I got to go hang out with some B List celebs (and Amy Adams) that were also there for taping, as I sat in the chaos of  what I’m guessing is the B List green room for a bunch of hours and absorb all there is to absorb backstage at my favorite morning show. It was all I could do not to totally FanGirl out and spend the entire morning taking pictures of name plates, sitting in Willie Geist’s chair and asking the hair and makeup people to dish on celebs. Holding in that enthusiasm was the greatest acting role I have ever had.

In the weeks leading up to my appearance, I had a bit of an existential crisis. I mean, I am just a church-working mom who isn’t particularly fit at the moment. Why the heck was I going on national television for a style segment? Granted, I wasn’t the one giving advice (Although, I could have. I’ve dressed this body for many years.) but I still somehow felt like they were going to figure out I didn’t belong and cancel the whole gig.

I have always loved fashion. When I was younger, I had every plan to make a career in it. Then, for whatever reason I went a different way and ever since, no matter how much I dabble,  I have felt unworthy of returning. Lately, it has been both because I’ve been out of the game for a while and I no longer see myself as someone who fits the mold. So I write the occasional piece here about clothes and I try to do makeup tutorials here and there, but I largely leave “Style Blogging” to the young and or skinny, accepting it is not my place in the world and then trying to justify it by the fact that my day job isn’t really in line with the frivolity of dresses, hand bags and mascara.

Then, that morning as I sat in that makeshift greenroom I realized it does all fit in line because it’s all me. The enthusiasm I felt that morning is the same one I feel when I really connect with a family at work or write a really good post about Social Good or cooking or money. That burning in my chest that day was the same one I feel whenever I am passionate about something and just because in this case it was something frilly and fun doesn’t mean it isn’t worthy of my passion.

I can be a mom and a church lady and over 40 and not a size two and still have a deep love of all things designer. There is a difference between loving it and worshipping it and as long as I keep myself in the world of the former without letting it take over my life, all of these passions can live congruently within this one “bosomly blessed” girl.

I had to write about a reason that I loved a style website the other day and my answer was that the community was inclusive, meaning everyone had access to loving style, no matter who they are or where they come from.
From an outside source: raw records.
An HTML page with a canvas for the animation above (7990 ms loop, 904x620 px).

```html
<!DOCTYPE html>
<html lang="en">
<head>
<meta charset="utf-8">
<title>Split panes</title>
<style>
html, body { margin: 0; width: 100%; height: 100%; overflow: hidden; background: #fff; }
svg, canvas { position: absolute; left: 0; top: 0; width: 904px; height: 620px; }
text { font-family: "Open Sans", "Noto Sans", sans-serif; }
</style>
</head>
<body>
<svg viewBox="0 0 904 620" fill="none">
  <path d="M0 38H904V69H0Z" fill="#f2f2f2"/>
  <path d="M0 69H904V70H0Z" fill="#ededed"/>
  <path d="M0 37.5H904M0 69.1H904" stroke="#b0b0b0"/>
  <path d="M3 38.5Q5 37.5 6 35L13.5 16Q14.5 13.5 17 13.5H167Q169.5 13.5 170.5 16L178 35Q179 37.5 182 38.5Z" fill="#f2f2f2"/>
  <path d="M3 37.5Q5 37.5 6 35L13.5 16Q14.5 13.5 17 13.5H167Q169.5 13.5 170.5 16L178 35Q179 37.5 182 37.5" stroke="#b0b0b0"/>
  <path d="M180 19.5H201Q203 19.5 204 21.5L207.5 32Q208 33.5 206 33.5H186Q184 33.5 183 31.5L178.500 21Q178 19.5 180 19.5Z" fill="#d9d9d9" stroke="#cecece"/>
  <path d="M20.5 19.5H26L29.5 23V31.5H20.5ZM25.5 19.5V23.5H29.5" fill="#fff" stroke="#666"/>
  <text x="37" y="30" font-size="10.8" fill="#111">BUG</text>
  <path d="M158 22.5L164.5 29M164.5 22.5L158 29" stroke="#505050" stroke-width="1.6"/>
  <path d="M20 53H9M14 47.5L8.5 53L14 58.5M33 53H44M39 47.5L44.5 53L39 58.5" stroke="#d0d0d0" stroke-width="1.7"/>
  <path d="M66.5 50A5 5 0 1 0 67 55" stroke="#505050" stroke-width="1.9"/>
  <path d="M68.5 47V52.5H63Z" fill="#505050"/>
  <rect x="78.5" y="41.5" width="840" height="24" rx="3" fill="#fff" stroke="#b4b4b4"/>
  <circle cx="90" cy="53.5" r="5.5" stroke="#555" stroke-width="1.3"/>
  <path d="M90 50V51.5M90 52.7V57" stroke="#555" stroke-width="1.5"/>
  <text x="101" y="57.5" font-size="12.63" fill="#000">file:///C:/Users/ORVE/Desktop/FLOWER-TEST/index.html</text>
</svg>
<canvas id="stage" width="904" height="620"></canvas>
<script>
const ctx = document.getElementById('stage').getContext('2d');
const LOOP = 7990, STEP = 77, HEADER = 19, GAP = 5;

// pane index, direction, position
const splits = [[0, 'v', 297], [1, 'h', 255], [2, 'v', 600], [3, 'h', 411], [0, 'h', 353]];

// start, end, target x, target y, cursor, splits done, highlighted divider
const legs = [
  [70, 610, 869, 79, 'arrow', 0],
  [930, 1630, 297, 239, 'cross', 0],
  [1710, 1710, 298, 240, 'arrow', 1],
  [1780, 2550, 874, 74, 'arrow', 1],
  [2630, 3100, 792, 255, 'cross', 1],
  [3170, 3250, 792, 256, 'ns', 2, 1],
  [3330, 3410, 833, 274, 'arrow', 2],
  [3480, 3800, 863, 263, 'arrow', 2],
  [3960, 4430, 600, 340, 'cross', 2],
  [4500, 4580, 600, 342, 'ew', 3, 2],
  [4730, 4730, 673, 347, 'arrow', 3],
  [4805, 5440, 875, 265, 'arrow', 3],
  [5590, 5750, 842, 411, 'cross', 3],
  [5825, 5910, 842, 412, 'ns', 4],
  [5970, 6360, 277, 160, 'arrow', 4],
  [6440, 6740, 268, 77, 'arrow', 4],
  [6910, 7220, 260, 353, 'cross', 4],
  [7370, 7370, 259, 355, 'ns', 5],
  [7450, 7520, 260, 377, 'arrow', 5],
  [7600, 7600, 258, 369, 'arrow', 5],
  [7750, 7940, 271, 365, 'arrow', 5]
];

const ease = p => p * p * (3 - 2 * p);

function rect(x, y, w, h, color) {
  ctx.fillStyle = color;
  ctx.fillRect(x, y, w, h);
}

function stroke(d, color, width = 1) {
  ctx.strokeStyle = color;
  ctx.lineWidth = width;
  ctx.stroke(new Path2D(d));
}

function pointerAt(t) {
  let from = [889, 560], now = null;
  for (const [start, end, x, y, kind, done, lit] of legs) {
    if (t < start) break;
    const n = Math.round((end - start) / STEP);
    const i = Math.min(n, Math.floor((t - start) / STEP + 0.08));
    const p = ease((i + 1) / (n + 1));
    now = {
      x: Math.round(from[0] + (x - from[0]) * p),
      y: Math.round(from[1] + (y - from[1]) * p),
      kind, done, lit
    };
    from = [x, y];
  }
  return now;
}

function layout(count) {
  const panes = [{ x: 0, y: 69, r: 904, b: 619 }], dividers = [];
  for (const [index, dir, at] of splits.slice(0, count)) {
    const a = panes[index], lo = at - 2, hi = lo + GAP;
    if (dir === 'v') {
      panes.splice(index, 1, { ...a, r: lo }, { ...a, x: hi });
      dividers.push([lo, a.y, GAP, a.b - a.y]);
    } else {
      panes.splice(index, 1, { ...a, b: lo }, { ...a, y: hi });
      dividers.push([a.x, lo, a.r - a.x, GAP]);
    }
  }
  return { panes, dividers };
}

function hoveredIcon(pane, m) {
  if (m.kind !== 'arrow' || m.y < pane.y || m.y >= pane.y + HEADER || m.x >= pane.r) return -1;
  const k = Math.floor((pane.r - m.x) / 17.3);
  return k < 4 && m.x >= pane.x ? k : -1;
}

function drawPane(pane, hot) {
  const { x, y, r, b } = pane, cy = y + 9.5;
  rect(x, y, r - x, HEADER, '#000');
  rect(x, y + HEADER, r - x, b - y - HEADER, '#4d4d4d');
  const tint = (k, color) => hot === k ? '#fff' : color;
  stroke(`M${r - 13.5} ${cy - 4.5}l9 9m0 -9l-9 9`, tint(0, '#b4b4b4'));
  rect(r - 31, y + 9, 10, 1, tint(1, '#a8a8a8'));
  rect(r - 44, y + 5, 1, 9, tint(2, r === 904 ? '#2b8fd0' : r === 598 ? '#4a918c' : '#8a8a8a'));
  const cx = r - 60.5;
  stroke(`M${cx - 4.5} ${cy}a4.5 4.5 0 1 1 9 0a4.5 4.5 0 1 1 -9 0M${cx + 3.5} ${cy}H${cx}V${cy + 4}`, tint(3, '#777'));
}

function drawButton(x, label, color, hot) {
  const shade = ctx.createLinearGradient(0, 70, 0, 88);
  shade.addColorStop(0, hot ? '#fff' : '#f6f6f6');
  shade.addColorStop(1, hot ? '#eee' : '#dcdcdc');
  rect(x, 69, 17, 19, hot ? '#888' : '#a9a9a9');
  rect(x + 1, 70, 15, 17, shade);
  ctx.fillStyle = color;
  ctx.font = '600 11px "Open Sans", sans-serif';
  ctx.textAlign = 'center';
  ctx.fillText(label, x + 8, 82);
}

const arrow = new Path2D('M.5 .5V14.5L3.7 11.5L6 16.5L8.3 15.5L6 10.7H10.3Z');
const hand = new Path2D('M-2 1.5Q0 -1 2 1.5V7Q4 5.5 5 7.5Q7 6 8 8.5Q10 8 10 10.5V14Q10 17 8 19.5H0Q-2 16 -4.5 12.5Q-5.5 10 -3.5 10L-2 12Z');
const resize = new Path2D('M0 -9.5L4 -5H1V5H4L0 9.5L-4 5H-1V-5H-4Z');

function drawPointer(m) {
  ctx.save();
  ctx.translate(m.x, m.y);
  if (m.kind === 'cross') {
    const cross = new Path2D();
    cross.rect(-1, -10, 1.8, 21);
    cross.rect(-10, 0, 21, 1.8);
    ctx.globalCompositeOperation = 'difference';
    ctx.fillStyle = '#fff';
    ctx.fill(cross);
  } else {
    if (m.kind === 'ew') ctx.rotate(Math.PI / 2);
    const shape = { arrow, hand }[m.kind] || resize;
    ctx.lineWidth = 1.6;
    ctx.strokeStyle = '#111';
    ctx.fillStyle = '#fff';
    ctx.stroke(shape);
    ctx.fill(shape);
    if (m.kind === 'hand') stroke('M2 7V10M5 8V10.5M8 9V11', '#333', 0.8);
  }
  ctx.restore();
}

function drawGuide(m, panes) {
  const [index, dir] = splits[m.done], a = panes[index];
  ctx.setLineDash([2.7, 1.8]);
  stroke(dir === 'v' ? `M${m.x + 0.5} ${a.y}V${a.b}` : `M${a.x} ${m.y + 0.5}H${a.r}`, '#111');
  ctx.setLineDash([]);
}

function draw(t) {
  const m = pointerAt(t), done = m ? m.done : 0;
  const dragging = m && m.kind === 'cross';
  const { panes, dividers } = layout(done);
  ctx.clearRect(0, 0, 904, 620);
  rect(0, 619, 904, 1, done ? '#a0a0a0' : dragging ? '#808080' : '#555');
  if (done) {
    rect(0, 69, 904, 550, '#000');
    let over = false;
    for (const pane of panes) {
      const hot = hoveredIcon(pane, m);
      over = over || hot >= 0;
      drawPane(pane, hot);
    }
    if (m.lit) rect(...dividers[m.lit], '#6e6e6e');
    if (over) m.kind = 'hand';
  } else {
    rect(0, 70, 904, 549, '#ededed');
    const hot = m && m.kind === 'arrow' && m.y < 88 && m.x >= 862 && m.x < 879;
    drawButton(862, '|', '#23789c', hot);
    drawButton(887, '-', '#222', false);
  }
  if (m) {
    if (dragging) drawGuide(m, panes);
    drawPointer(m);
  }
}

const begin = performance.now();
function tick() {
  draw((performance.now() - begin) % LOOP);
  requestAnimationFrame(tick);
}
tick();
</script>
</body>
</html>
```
Maybe now that even includes me.

That means you can look forward to more posts about trends and fashion and all things frilly and fun right alongside the social good and money and food. Because, Reinvention is nothing if not inclusive, of all sides of you.